  • Embedding diversity in your company’s core values helps ensure that it is considered in strategy development and execution, and considered when critical decisions are made.

Launching a diversity and inclusion program – or expanding efforts – may require having difficult conversations to break through unconscious biases and educating leadership on how the program supports company goals and can benefit the employees and customers. Only when that foundational work is complete can you fully implement a successful diversity and inclusion program and reap the benefits.

How do you measure success?

No matter how much value you believe the program brings to the company, it’s important to track results. We look at metrics focused on key initiatives in each of the four pillars of our diversity and inclusion strategy. These include:
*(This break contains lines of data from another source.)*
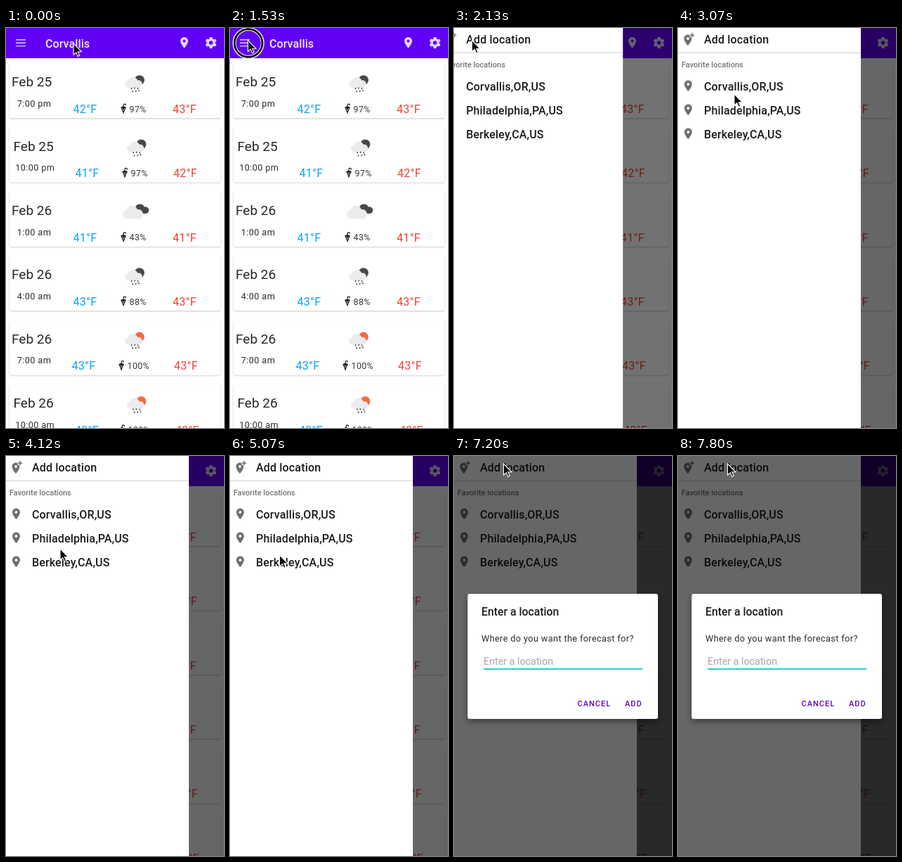
An HTML page that plays this animation: 310x569 px, repeating every 8 s.

```html
<!DOCTYPE html>
<html lang="en">
<head>
<meta charset="utf-8">
<title>Weather drawer</title>
<style>
  html, body { margin: 0; width: 100%; height: 100%; overflow: hidden; background: #fff; }
  svg { display: block; }
  text { font-family: Roboto, sans-serif; white-space: pre; }
  .date { font-size: 19px; fill: #262626; }
  .body { font-size: 12.7px; letter-spacing: .38px; fill: #2b2b2b; }
  .rain { font-size: 12.3px; letter-spacing: .4px; fill: #333; }
  .temp { font-size: 16px; letter-spacing: .3px; }
  .item { font-size: 16px; font-weight: 500; letter-spacing: .15px; fill: #1b1b1b; }
  .small { font-size: 11px; font-weight: 500; fill: #737373; }
  .button { font-size: 11px; font-weight: 500; letter-spacing: 1px; fill: #5a00d4; }
</style>
</head>
<body>
<svg id="stage" width="310" height="569" viewBox="0 0 310 569">
  <defs>
    <filter id="cardShadow" x="-5%" y="-10%" width="110%" height="125%">
      <feDropShadow dx="0" dy="1" stdDeviation=".8" flood-opacity=".22"/>
    </filter>
    <filter id="dialogShadow" x="-10%" y="-10%" width="120%" height="125%">
      <feDropShadow dx="0" dy="4" stdDeviation="5" flood-opacity=".4"/>
    </filter>
    <path id="pin" d="M0-10C-3.87-10-7-6.87-7-3c0 5.25 7 13 7 13s7-7.75 7-13c0-3.87-3.13-7-7-7zm0 9.5a2.5 2.5 0 1 1 0-5 2.5 2.5 0 0 1 0 5z"/>
    <path id="gear" d="M19.43 12.98c.04-.32.07-.64.07-.98s-.03-.66-.07-.98l2.11-1.65c.19-.15.24-.42.12-.64l-2-3.46c-.12-.22-.39-.3-.61-.22l-2.49 1c-.52-.4-1.08-.73-1.69-.98l-.38-2.65C14.46 2.18 14.25 2 14 2h-4c-.25 0-.46.18-.49.42l-.38 2.65c-.61.25-1.17.59-1.69.98l-2.49-1c-.23-.09-.49 0-.61.22l-2 3.46c-.13.22-.07.49.12.64l2.11 1.65c-.04.32-.07.65-.07.98s.03.66.07.98l-2.11 1.65c-.19.15-.24.42-.12.64l2 3.46c.12.22.39.3.61.22l2.49-1c.52.4 1.08.73 1.69.98l.38 2.65c.03.24.24.42.49.42h4c.25 0 .46-.18.49-.42l.38-2.65c.61-.25 1.17-.59 1.69-.98l2.49 1c.23.09.49 0 .61-.22l2-3.46c.12-.22.07-.49-.12-.64l-2.11-1.65zM12 15.5a3.5 3.5 0 1 1 0-7 3.5 3.5 0 0 1 0 7z"/>
    <path id="cloud" d="M-8 7a5 5 0 0 1-.6-9.9A7.2 7.2 0 0 1 5-3.6 5.4 5.4 0 0 1 7.6 7z"/>
    <g id="umbrella">
      <path d="M4 14V2.4Q4 .6 5.7.6T7.4 2.6" fill="none" stroke="#111" stroke-width="1.2"/>
      <path d="M.2 5.2Q4 3 7.8 5.2L4.8 12.5H3.2Z" fill="#111"/>
      <path d="M2.6 6L3.5 10.5M5.4 6L4.5 10.5" stroke="#fff" stroke-width=".6"/>
    </g>
    <g id="shower">
      <circle cx="6.3" cy="-4.8" r="7"/>
      <use href="#cloud" x="-1.5" y="-1" fill="#ececec"/>
      <path d="M-4.5 6l-1 2M0 5.5l-1 2M4.5 6l-1 2M-3 10l-1 2M1.6 9.8l-1 2M6 9l-1 2" stroke="#4a4a4a" stroke-width="1.5"/>
    </g>
    <g id="clouds">
      <use href="#cloud" transform="translate(8.5 -4)scale(.95 .9)" fill="#484848"/>
      <use href="#cloud" transform="translate(-2.5 1)scale(1.18 1.25)" fill="#ececec"/>
    </g>
  </defs>

  <g id="rows"></g>
  <rect width="310" height="43" fill="#6200f6"/>
  <g fill="#e3d5ff">
    <path d="M14 16.8h14M14 21.2h14M14 25.6h14" stroke="#dccbff" stroke-width="1.4"/>
    <use href="#pin" transform="translate(253.5 20.8)scale(.78)"/>
    <use href="#gear" transform="translate(281.9 11.4)scale(.8)"/>
  </g>
  <text x="56" y="27.5" font-size="16" font-weight="500" letter-spacing=".1" fill="#f6f0ff">Corvallis</text>

  <rect id="scrim" width="310" height="569" opacity="0"/>
  <g id="drawer">
    <rect width="260" height="569" fill="#fff"/>
    <path d="M0 35.3H260" stroke="#dedede" stroke-width="1.4"/>
    <g fill="#6f6f6f">
      <use href="#pin" transform="translate(14 17.3)scale(.78)"/>
      <path d="M20 6v8M16 10h8" stroke="#fff" stroke-width="4"/>
      <path d="M20 7v6.4M16.8 10.2h6.4" stroke="#6f6f6f" stroke-width="1.5"/>
    </g>
    <text class="item" x="37" y="22.3">Add location</text>
    <text class="small" x="5" y="56">Favorite locations</text>
    <g id="places"></g>
  </g>

  <rect id="dim" width="310" height="569" opacity="0"/>
  <g id="dialog">
    <rect x="19.5" y="196" width="270.5" height="178" rx="3" fill="#fff" filter="url(#dialogShadow)"/>
    <text x="39" y="227.3" font-size="15.8" font-weight="500" fill="#1b1b1b">Enter a location</text>
    <text class="body" x="39" y="264.3">Where do you want the forecast for?</text>
    <text x="42" y="297.3" font-size="14.3" fill="#a6a6a6">Enter a location</text>
    <path d="M42 303h226" stroke="#1fd5d3" stroke-width="1.8"/>
    <text class="button" x="175.5" y="355.6">CANCEL</text>
    <text class="button" x="243" y="355.6">ADD</text>
  </g>

  <g id="pointer">
    <g id="ring" fill="none">
      <circle cx=".7" cy="4" r="20" stroke="#fff" stroke-width="5"/>
      <circle cx=".7" cy="4" r="19.8" stroke="#000" stroke-width="2.8"/>
    </g>
    <path d="M0 0V16L3.8 12.6 6.2 18.2 8.7 17.2 6.3 11.8H11.5Z" stroke="#fff" stroke-width="1.1"/>
  </g>
</svg>
<script>
const $ = id => document.getElementById(id);
const DARK = '#484848', ORANGE = '#f4694a';

// date, its x, time, low, low x, rain, rain x, high, high x, icon, icon x, icon colour
const forecast = [
  ['Feb 25', 8, '7:00 pm', '42', 95.5, '97%', 163, '43', 237, 'shower', 183.5, DARK],
  ['Feb 25', 10.5, '10:00 pm', '41', 98.5, '97%', 165, '42', 238, 'shower', 186, DARK],
  ['Feb 26', 8, '1:00 am', '41', 95.5, '43%', 163, '41', 237, 'clouds', 183.5, DARK],
  ['Feb 26', 8, '4:00 am', '43', 95.5, '88%', 163, '43', 237, 'shower', 183.5, DARK],
  ['Feb 26', 8, '7:00 am', '43', 93.5, '100%', 160, '43', 239, 'shower', 183.5, ORANGE],
  ['Feb 26', 10.5, '10:00 am', '43', 98, '100%', 161, '43', 241, 'shower', 186, ORANGE]
];

$('rows').innerHTML = forecast.map(
  ([date, dateX, time, low, lowX, rain, rainX, high, highX, icon, iconX, color], i) => `
  <g transform="translate(0 ${i * 91.35})">
    <rect x="5" y="50" width="300" height="78" rx="3" fill="#fff" filter="url(#cardShadow)"/>
    <text class="date" x="${dateX}" y="83.2">${date}</text>
    <text class="body" x="${time.length > 7 ? 41.2 : 40}" y="112" text-anchor="middle">${time}</text>
    <text class="temp" x="${lowX}" y="121" fill="#0c9ff0">${low}°F</text>
    <use href="#umbrella" x="${rainX}" y="107.5"/>
    <text class="rain" x="${rainX + 12.6}" y="119.6">${rain}</text>
    <text class="temp" x="${highX}" y="121" fill="#ec4335">${high}°F</text>
    <use href="#${icon}" x="${iconX}" y="79" fill="${color}"/>
  </g>`).join('');

$('places').innerHTML = ['Corvallis,OR,US', 'Philadelphia,PA,US', 'Berkeley,CA,US'].map((name, i) => `
  <use href="#pin" transform="translate(14.5 ${82.3 + i * 34})scale(.78)" fill="#6f6f6f"/>
  <text class="item" x="37" y="${89 + i * 34}">${name}</text>`).join('');

// pointer stops: time, x, y
const stops = [
  [670, 96, 22], [1330, 25.5, 17.5], [2730, 25.5, 17.5], [3070, 80, 94], [3400, 82, 97],
  [3600, 82, 97], [3980, 77, 132], [4120, 77, 132], [4330, 82, 104], [4580, 50, 124],
  [4850, 70.5, 141], [5070, 70.5, 141], [5870, 70.5, 28], [5930, 70.5, 28], [6130, 70.5, 11]
];
const ramp = (t, from, to) => Math.min(1, Math.max(0, (t - from) / (to - from)));
const smooth = p => p * p * (3 - 2 * p);

function pointerAt(t) {
  let [, x, y] = stops[0];
  for (let i = 1; i < stops.length; i++) {
    const p = smooth(ramp(t, stops[i - 1][0], stops[i][0]));
    x += (stops[i][1] - stops[i - 1][1]) * p;
    y += (stops[i][2] - stops[i - 1][2]) * p;
  }
  return [x, y];
}

function draw() {
  const t = performance.now() % 8000;
  $('pointer').setAttribute('transform', `translate(${pointerAt(t)})`);
  $('ring').setAttribute('opacity',
    t < 1870 ? ramp(t, 1440, 1530) : t < 6870 ? ramp(t, 6310, 6530) : 0);

  const open = 1 - (1 - ramp(t, 1925, 2437)) ** 5;
  $('drawer').setAttribute('transform', `translate(${-260 * (1 - open)})`);
  $('scrim').setAttribute('opacity', .6 * open);

  const shown = 1 - (1 - ramp(t, 6900, 7130)) ** 2;
  const scale = .9 + .1 * shown;
  $('dim').setAttribute('opacity', .6 * shown);
  $('dialog').setAttribute('opacity', shown);
  $('dialog').setAttribute('transform', `translate(155 285)scale(${scale})translate(-155 -285)`);
  requestAnimationFrame(draw);
}
draw();
</script>
</body>
</html>
```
  1. Workforce: reflecting the diverse communities we serve
  2. Workplace: influencing company culture through diversity and inclusion
  3. Community/Marketplace: strengthening our brand in the marketplace through outreach, philanthropy, volunteerism and business partnerships with organizations that have similar values
  4. Members/Customers: weaving diversity and inclusion into the fabric of our business strategy and using it to better understand our customers’ needs and expectations

We developed a scorecard to measure success. For example, for the workplace pillar we look at our workforce representation, as most companies do. We also have a diversity index within our annual employee engagement survey that allows us to measure our effectiveness in providing an inclusive work environment. When it comes to community and marketplace, we evaluate how we’re doing in the area of supplier diversity and whether we’re increasing our community presence in terms of volunteer hours and community events hosted by the diversity and inclusion team.

The future of diversity and inclusion

Twenty years ago when we talked about diversity, the focus was on race, ethnicity and in some cases, sexual orientation. More companies are shifting their focus from diversity to inclusion or belonging. Diversity is a fact. Inclusion is a practice. Equity is the goal.

Ultimately, diversity and inclusion is a journey with no finish line. We all can play a role in helping create a more welcoming environment at work, while also enjoying the competitive advantages of inclusion.

Karina DeLaCruz is the Human Resources Consulting and Diversity Executive at CSAA Insurance Group based in Walnut Creek, CA.  She has extensive background and expertise in Human Resources, Diversity and Inclusion, Leadership Development, Business Operations and Customer Service.  In her role at CSAA Insurance Group, she is responsible for the design and execution of the company’s diversity and inclusion strategy and oversees all of their diversity and inclusion initiatives and programs.

Disclaimer: The opinions and views of guest contributors are not necessarily those of theglasshammer.com